"The supply and demand sides both improved, with relevant indicators maintaining strong momentum," Wang Zhe, senior economist at Caixin Insight Group, wrote in a note accompanying the Caixin survey release.
"We still need to pay attention to the weakness in both employment and overseas demand," Wang said.
China announced unprecedented emergency measures early in the year to mitigate the economic damage from the health crisis, which had caused weeks of disruptions as most regions imposed strict lockdowns.
Growth rebounded in the second quarter after a record contraction in the first quarter, but analysts are looking for signs that the recovery is being fuelled by more than just temporary, pent-up demand and state-led stimulus.
The Caixin survey showed both factory output and total new orders recorded the strongest increase in July since January 2011, and the gauge for output prices rose at the fastest pace in nearly two years, signalling future producer inflation that could help boost firms' profits, the survey showed.
However, export demand remained weak, with the sub-index for new export orders falling for the 7th month, albeit at a slower rate. The Caixin survey is believed to focus more on smaller exporters than the larger official survey.

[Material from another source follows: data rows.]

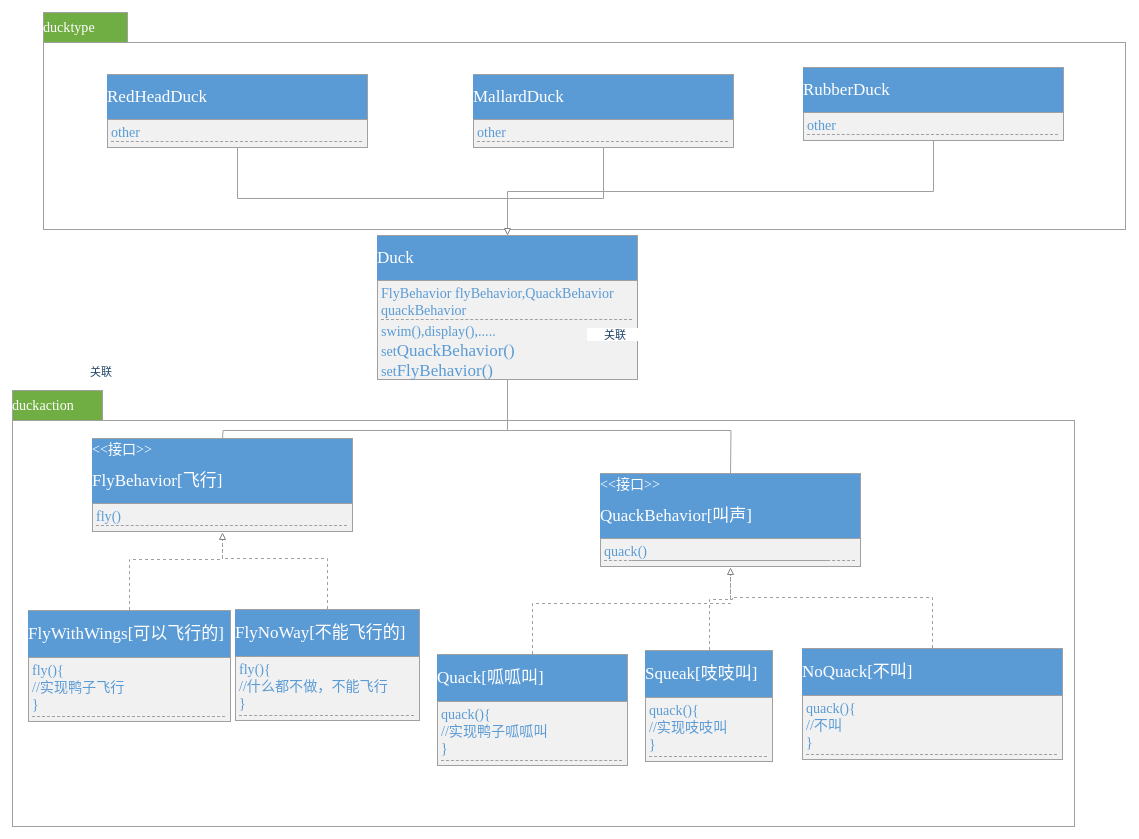
<!DOCTYPE html>
<html lang="zh-CN">
<head>
<meta charset="utf-8">
<title>Duck class diagram</title>
<style>
:root {
  --blue: #5b9bd5;
  --green: #70ad42;
  --panel: #f1f1f1;
  --line: #a0a0a0;
  --note: #1f4468;
}
* { box-sizing: border-box; margin: 0; }
html, body { width: 1139px; height: 839px; overflow: hidden; background: #fff; }
.diagram {
  position: relative; width: 1139px; height: 839px; overflow: hidden;
  font: 300 14.1px/17px "Liberation Serif", "Noto Sans CJK SC", serif;
  color: var(--blue); white-space: nowrap;
}
.package, .node, .note, .connectors { position: absolute; }
.package { display: flex; flex-direction: column; align-items: flex-start; }
.package h2 {
  height: 30px; font: inherit; line-height: 29px; color: #fff;
  background: var(--green); border: 1px solid var(--line); border-bottom: 0; text-indent: -1px;
}
.package div { flex: 1; width: 100%; border: 1px solid var(--line); }
.connectors { left: 0; top: 0; fill: none; stroke: var(--line); }
.connectors .realize { stroke-dasharray: 3 3; }
.connectors .arrow { fill: #fff; stroke: #808080; }
.node {
  display: grid; grid-template-rows: var(--head, 45px) 1fr;
  border: 1px solid var(--line); background: var(--panel);
}
.node header {
  display: flex; flex-direction: column; justify-content: center;
  padding-bottom: 1px; margin-left: -1px;
  background: var(--blue); border-bottom: 1px solid var(--line); color: #fff;
}
.node h3 { font: inherit; font-size: 17px; line-height: 22px; }
.interface { --head: 65px; }
.interface header { justify-content: flex-start; padding-top: 2px; }
.interface h3 { margin-top: 12px; }
.action { --head: 47px; }
.members { padding: 4px 5px 0 3px; }
.members p { border-bottom: 1px dashed var(--line); }
.members .methods { border: 0; padding-top: 2px; line-height: 19px; }
.methods b { font-weight: inherit; font-size: 17px; }
.action .members p { padding-bottom: 3px; }
.members .solid-rule { position: relative; }
.solid-rule::after {
  content: ""; position: absolute; left: 28px; right: 28px; bottom: -1px;
  border-bottom: 1px solid var(--line);
}
.note { font: 400 11px/13px "Noto Sans CJK SC", sans-serif; color: var(--note); background: #fff; }
</style>
</head>
<body>
<main class="diagram">
  <section class="package" style="left:43px;top:12px;width:1083px;height:218px">
    <h2 style="width:85px">ducktype</h2><div></div>
  </section>
  <section class="package" style="left:12px;top:390px;width:1063px;height:437px">
    <h2 style="width:91px">duckaction</h2><div></div>
  </section>

  <svg class="connectors" width="1139" height="839" viewBox="0 0 1139 839" aria-hidden="true">
    <defs><path id="arrowhead" d="M0 0 L3 6 H-3 Z"/></defs>
    <g class="inherit">
      <path d="M237.5 147 V198.5 H603.5 V147"/>
      <path d="M933.5 140 V191.5 H507.5 V229"/>
    </g>
    <g class="associate">
      <path d="M507.5 379 V430.5 H223 L222.5 439"/>
      <path d="M507.5 430.5 H731 L730.5 474"/>
    </g>
    <g class="realize">
      <path d="M129.5 610 V559.5 H222.5 V540"/>
      <path d="M327.5 609 V558.5 H222.5 V540"/>
      <path d="M532.5 654 V603.5 H730.5 V575"/>
      <path d="M709.5 650 V599.5 H732.5 V598"/>
      <path d="M932.5 648 V597.5 H730.5 V575"/>
    </g>
    <g class="arrow">
      <use href="#arrowhead" transform="translate(507.5 234.5) scale(1 -1)"/>
      <use href="#arrowhead" x="222.5" y="533.5"/>
      <use href="#arrowhead" x="730.5" y="568.5"/>
    </g>
  </svg>

  <article class="node" style="left:107px;top:74px;width:261px;height:74px">
    <header><h3>RedHeadDuck</h3></header>
    <div class="members"><p>other</p></div>
  </article>
  <article class="node" style="left:473px;top:74px;width:261px;height:74px">
    <header><h3>MallardDuck</h3></header>
    <div class="members"><p>other</p></div>
  </article>
  <article class="node" style="left:803px;top:67px;width:261px;height:74px">
    <header><h3>RubberDuck</h3></header>
    <div class="members"><p>other</p></div>
  </article>

  <article class="node" style="left:377px;top:235px;width:261px;height:145px">
    <header><h3>Duck</h3></header>
    <div class="members">
      <p>FlyBehavior flyBehavior,QuackBehavior<br>quackBehavior</p>
      <p class="methods">swim(),display(),.....<br>set<b>QuackBehavior()</b><br>set<b>FlyBehavior()</b></p>
    </div>
  </article>

  <article class="node interface" style="left:92px;top:438px;width:261px;height:94px">
    <header><span>&lt;&lt;接口&gt;&gt;</span><h3>FlyBehavior[飞行]</h3></header>
    <div class="members"><p>fly()</p></div>
  </article>
  <article class="node interface" style="left:600px;top:473px;width:261px;height:94px">
    <header><span>&lt;&lt;接口&gt;&gt;</span><h3>QuackBehavior[叫声]</h3></header>
    <div class="members"><p class="solid-rule">quack()</p></div>
  </article>

  <article class="node action" style="left:28px;top:610px;width:203px;height:112px">
    <header><h3>FlyWithWings[可以飞行的]</h3></header>
    <div class="members"><p>fly(){<br>//实现鸭子飞行<br>}</p></div>
  </article>
  <article class="node action" style="left:235px;top:609px;width:185px;height:112px">
    <header><h3>FlyNoWay[不能飞行的]</h3></header>
    <div class="members"><p>fly(){<br>//什么都不做，不能飞行<br>}</p></div>
  </article>
  <article class="node action" style="left:437px;top:654px;width:191px;height:112px">
    <header><h3>Quack[呱呱叫]</h3></header>
    <div class="members"><p>quack(){<br>//实现鸭子呱呱叫<br>}</p></div>
  </article>
  <article class="node action" style="left:645px;top:650px;width:128px;height:112px">
    <header><h3>Squeak[吱吱叫]</h3></header>
    <div class="members"><p>quack(){<br>//实现吱吱叫<br>}</p></div>
  </article>
  <article class="node action" style="left:802px;top:648px;width:261px;height:112px">
    <header><h3>NoQuack[不叫]</h3></header>
    <div class="members"><p>quack(){<br>//不叫<br>}</p></div>
  </article>

  <span class="note" style="left:587px;top:328px;width:52px;height:13px;padding-left:17px">关联</span>
  <span class="note" style="left:90px;top:365px">关联</span>
</main>
</body>
</html>
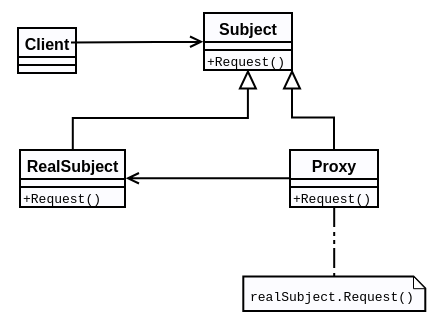
<!DOCTYPE html>
<html lang="en">
<head>
<meta charset="utf-8">
<title>Proxy pattern class diagram</title>
<style>
:root { --ink: #000; --paper: #fff; --box: #fcfcff; }
* { box-sizing: border-box; margin: 0; padding: 0; }
html, body { width: 444px; height: 324px; overflow: hidden; background: var(--paper); }
.diagram { position: relative; width: 444px; height: 324px; overflow: hidden; color: var(--ink); }
.connectors { position: absolute; left: 0; top: 0; fill: none; stroke: var(--ink); stroke-width: 2; }
.connectors .hollow { fill: var(--paper); }
.connectors .note-shape { fill: var(--box); }
.connectors .fold { stroke-width: 1; fill: var(--paper); }
.class { position: absolute; display: grid; border: 2px solid var(--ink); background: var(--box); }
.class h2 { font: bold 16px/18px "Liberation Sans", Arial, sans-serif; text-align: center; white-space: nowrap; padding-top: 7px; }
.attributes, .operations { border-top: 2px solid var(--ink); }
.operations { padding: 4px 0 0 2px; }
.operations, .note { font: 13px/16px "Liberation Mono", "Courier New", monospace; white-space: nowrap; }
.client { left: 17px; top: 27px; width: 60px; height: 47px; grid-template-rows: 27px 8px 8px; }
.subject { left: 203px; top: 12px; width: 90px; height: 59px; grid-template-rows: 27px 8px 20px; }
.real-subject { left: 19px; top: 149px; width: 107px; height: 59px; grid-template-rows: 27px 8px 20px; }
.proxy { left: 289px; top: 149px; width: 90px; height: 59px; grid-template-rows: 27px 8px 20px; }
.note { position: absolute; left: 250px; top: 290px; }
</style>
</head>
<body>
<main class="diagram">
  <section class="class client">
    <h2>Client</h2>
    <div class="attributes"></div>
    <div class="operations"></div>
  </section>
  <section class="class subject">
    <h2>Subject</h2>
    <div class="attributes"></div>
    <p class="operations">+Request()</p>
  </section>
  <section class="class real-subject">
    <h2>RealSubject</h2>
    <div class="attributes"></div>
    <p class="operations">+Request()</p>
  </section>
  <section class="class proxy">
    <h2>Proxy</h2>
    <div class="attributes"></div>
    <p class="operations">+Request()</p>
  </section>
  <svg class="connectors" width="444" height="324" viewBox="0 0 444 324" aria-hidden="true">
    <defs>
      <path id="inheritance-head" class="hollow" d="M0 0L8 17H-8Z"/>
    </defs>
    <g class="association">
      <path d="M71 42.5L200 41.7M190 36.5L201 41.7L190 47"/>
      <path d="M290 178.3H128M139 173L128 178.3L139 183.5"/>
    </g>
    <g class="inheritance">
      <path d="M72.8 150V118H247.9V88"/>
      <path d="M334 150V117.5H292V88"/>
      <use href="#inheritance-head" x="247.9" y="71.5"/>
      <use href="#inheritance-head" x="292" y="71.5"/>
    </g>
    <path class="note-link" d="M334.2 207V276" stroke-dasharray="20 5 4 4 4 4"/>
    <path class="note-shape" d="M243.3 276.5H413.5L425.3 288.5V311H243.3Z"/>
    <path class="fold" d="M413.5 276.5V288.7H425.3Z"/>
  </svg>
  <p class="note">realSubject.Request()</p>
</main>
</body>
</html>
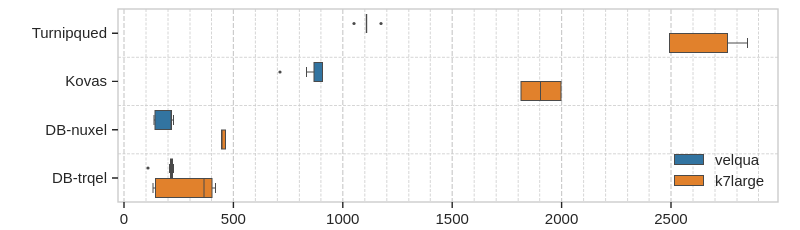
<!DOCTYPE html>
<html lang="en">
<head>
<meta charset="utf-8">
<title>Box plot by queue backend</title>
<style>
:root {
  --paper: #fff;
  --ink: #262626;
  --frame: #ccc;
  --grid: #ccc;
  --line: #4a4a4a;
  --blue: #3274a1;
  --orange: #e1812c;
}
* { box-sizing: border-box; margin: 0; }
body {
  width: 800px;
  height: 230px;
  overflow: hidden;
  background: var(--paper);
  color: var(--ink);
  font: 15px/20px "Liberation Sans", Arial, sans-serif;
}
.chart {
  position: relative;
  width: 800px;
  height: 230px;
  padding-top: 9px;
  display: grid;
  grid-template: 193px 28px / 118px 660px;
}
.drawing { position: absolute; inset: 0; }
.categories {
  display: grid;
  grid-template-rows: repeat(4, 1fr);
  align-items: center;
  padding-right: 11px;
  text-align: right;
}
.legend {
  grid-column: 2;
  grid-row: 1;
  place-self: end;
  position: relative;
  width: 104px;
  margin-bottom: 11px;
  padding: 0;
  list-style: none;
}
.legend li { display: flex; align-items: center; gap: 11px; height: 21px; white-space: nowrap; }
.swatch { flex: none; width: 30px; height: 11px; border: 1px solid var(--line); }
.blue { background: var(--blue); }
.orange { background: var(--orange); }
.values {
  grid-column: 1 / -1;
  display: grid;
  grid-template-columns: repeat(6, 109.4px);
  margin-left: 69.3px;
  padding-top: 7px;
  text-align: center;
}
.grid { stroke: var(--grid); fill: none; }
.minor { stroke-width: .8; stroke-dasharray: 3 1.5; }
.major { stroke-width: 1.2; stroke-dasharray: 5 2; }
.boxes { stroke: var(--line); stroke-width: 1; }
.boxes path { fill: none; }
.box-blue { fill: var(--blue); }
.box-orange { fill: var(--orange); }
.outliers { fill: var(--line); }
.frame { fill: none; stroke: var(--frame); stroke-width: 1.4; }
.ticks { stroke: var(--ink); stroke-width: 1.4; }
</style>
</head>
<body>
<main class="chart">
  <svg class="drawing" width="800" height="230" viewBox="0 0 800 230" role="img" aria-label="Horizontal box plots of four backends on two servers">
    <defs>
      <path id="minor-set" d="M146 9V202M168 9V202M190 9V202M211.5 9V202"/>
    </defs>
    <g class="grid minor">
      <use href="#minor-set"/>
      <use href="#minor-set" x="109.4"/>
      <use href="#minor-set" x="218.8"/>
      <use href="#minor-set" x="328.2"/>
      <use href="#minor-set" x="437.6"/>
      <use href="#minor-set" x="547"/>
      <path d="M118 57.3H778M118 105.5H778M118 153.8H778"/>
    </g>
    <path class="grid major" d="M124 9V202M233.4 9V202M342.8 9V202M452.2 9V202M561.6 9V202M671 9V202"/>

    <g class="boxes">
      <g id="row-1">
        <path d="M366.5 14V33" stroke-width="1.4"/>
        <path d="M728 43H747.5M747.5 38V48"/>
        <rect class="box-orange" x="669.5" y="33.5" width="58" height="19"/>
      </g>
      <g id="row-2">
        <path d="M306.5 72H314M306.5 67V77"/>
        <rect class="box-blue" x="314" y="62.5" width="8.5" height="19"/>
        <rect class="box-orange" x="521" y="81.5" width="40" height="19"/>
        <path d="M540.5 82V100"/>
      </g>
      <g id="row-3">
        <path d="M154 120H155M154 115V125M171 120H173.5M173.5 115V125"/>
        <rect class="box-blue" x="155" y="110.5" width="16.5" height="19"/>
        <path d="M171 111V129"/>
        <rect class="box-orange" x="221.5" y="130" width="4" height="19"/>
        <path d="M222 130V149M225.5 135V144"/>
      </g>
      <g id="row-4">
        <path d="M169.5 164V173M173.5 164V173"/>
        <rect class="box-blue" x="170.5" y="159" width="2" height="19"/>
        <path d="M171.5 159V178"/>
        <path d="M153 188H155M153 183V193M212 188H215.5M215.5 183V193"/>
        <rect class="box-orange" x="155.5" y="178.5" width="56.5" height="19"/>
        <path d="M204 179V197"/>
      </g>
    </g>
    <g class="outliers">
      <circle cx="354" cy="23.5" r="1.6"/>
      <circle cx="381" cy="23.5" r="1.6"/>
      <circle cx="280" cy="72" r="1.6"/>
      <circle cx="148" cy="168" r="1.6"/>
    </g>
    <rect class="frame" x="118" y="9" width="660" height="193"/>
    <path class="ticks" d="M112 33.2H118M112 81.4H118M112 129.7H118M112 178H118M124 202V208M233.4 202V208M342.8 202V208M452.2 202V208M561.6 202V208M671 202V208"/>
  </svg>

  <div class="categories">
    <span>Turnipqued</span>
    <span>Kovas</span>
    <span>DB-nuxel</span>
    <span>DB-trqel</span>
  </div>
  <ul class="legend">
    <li><span class="swatch blue"></span>velqua</li>
    <li><span class="swatch orange"></span>k7large</li>
  </ul>
  <div class="values">
    <span>0</span>
    <span>500</span>
    <span>1000</span>
    <span>1500</span>
    <span>2000</span>
    <span>2500</span>
  </div>
</main>
</body>
</html>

Many manufacturers are still facing reduced or cancelled overseas orders, and the re-imposition of virus restrictions in parts of the United States and other countries could slow down a global recovery.
The survey also showed Chinese factories cut payrolls for the seventh month to reduce costs, although job shedding moderated as sales improved.
Avoiding mass unemployment has been a top government priority. A top decision-making body of the ruling Communist Party on Thursday pledged to ensure continued support for the economy in the second half, explicitly asking for more financing support for manufacturers.
Beijing has rolled out numerous support steps this year, including cuts in key lending rates and banks' reserve requirement ratios, and allowing local governments to sell far more bonds to fund infrastructure projects.
(Reporting by Yawen Chen and Ryan Woo; Editing by Kim Coghill)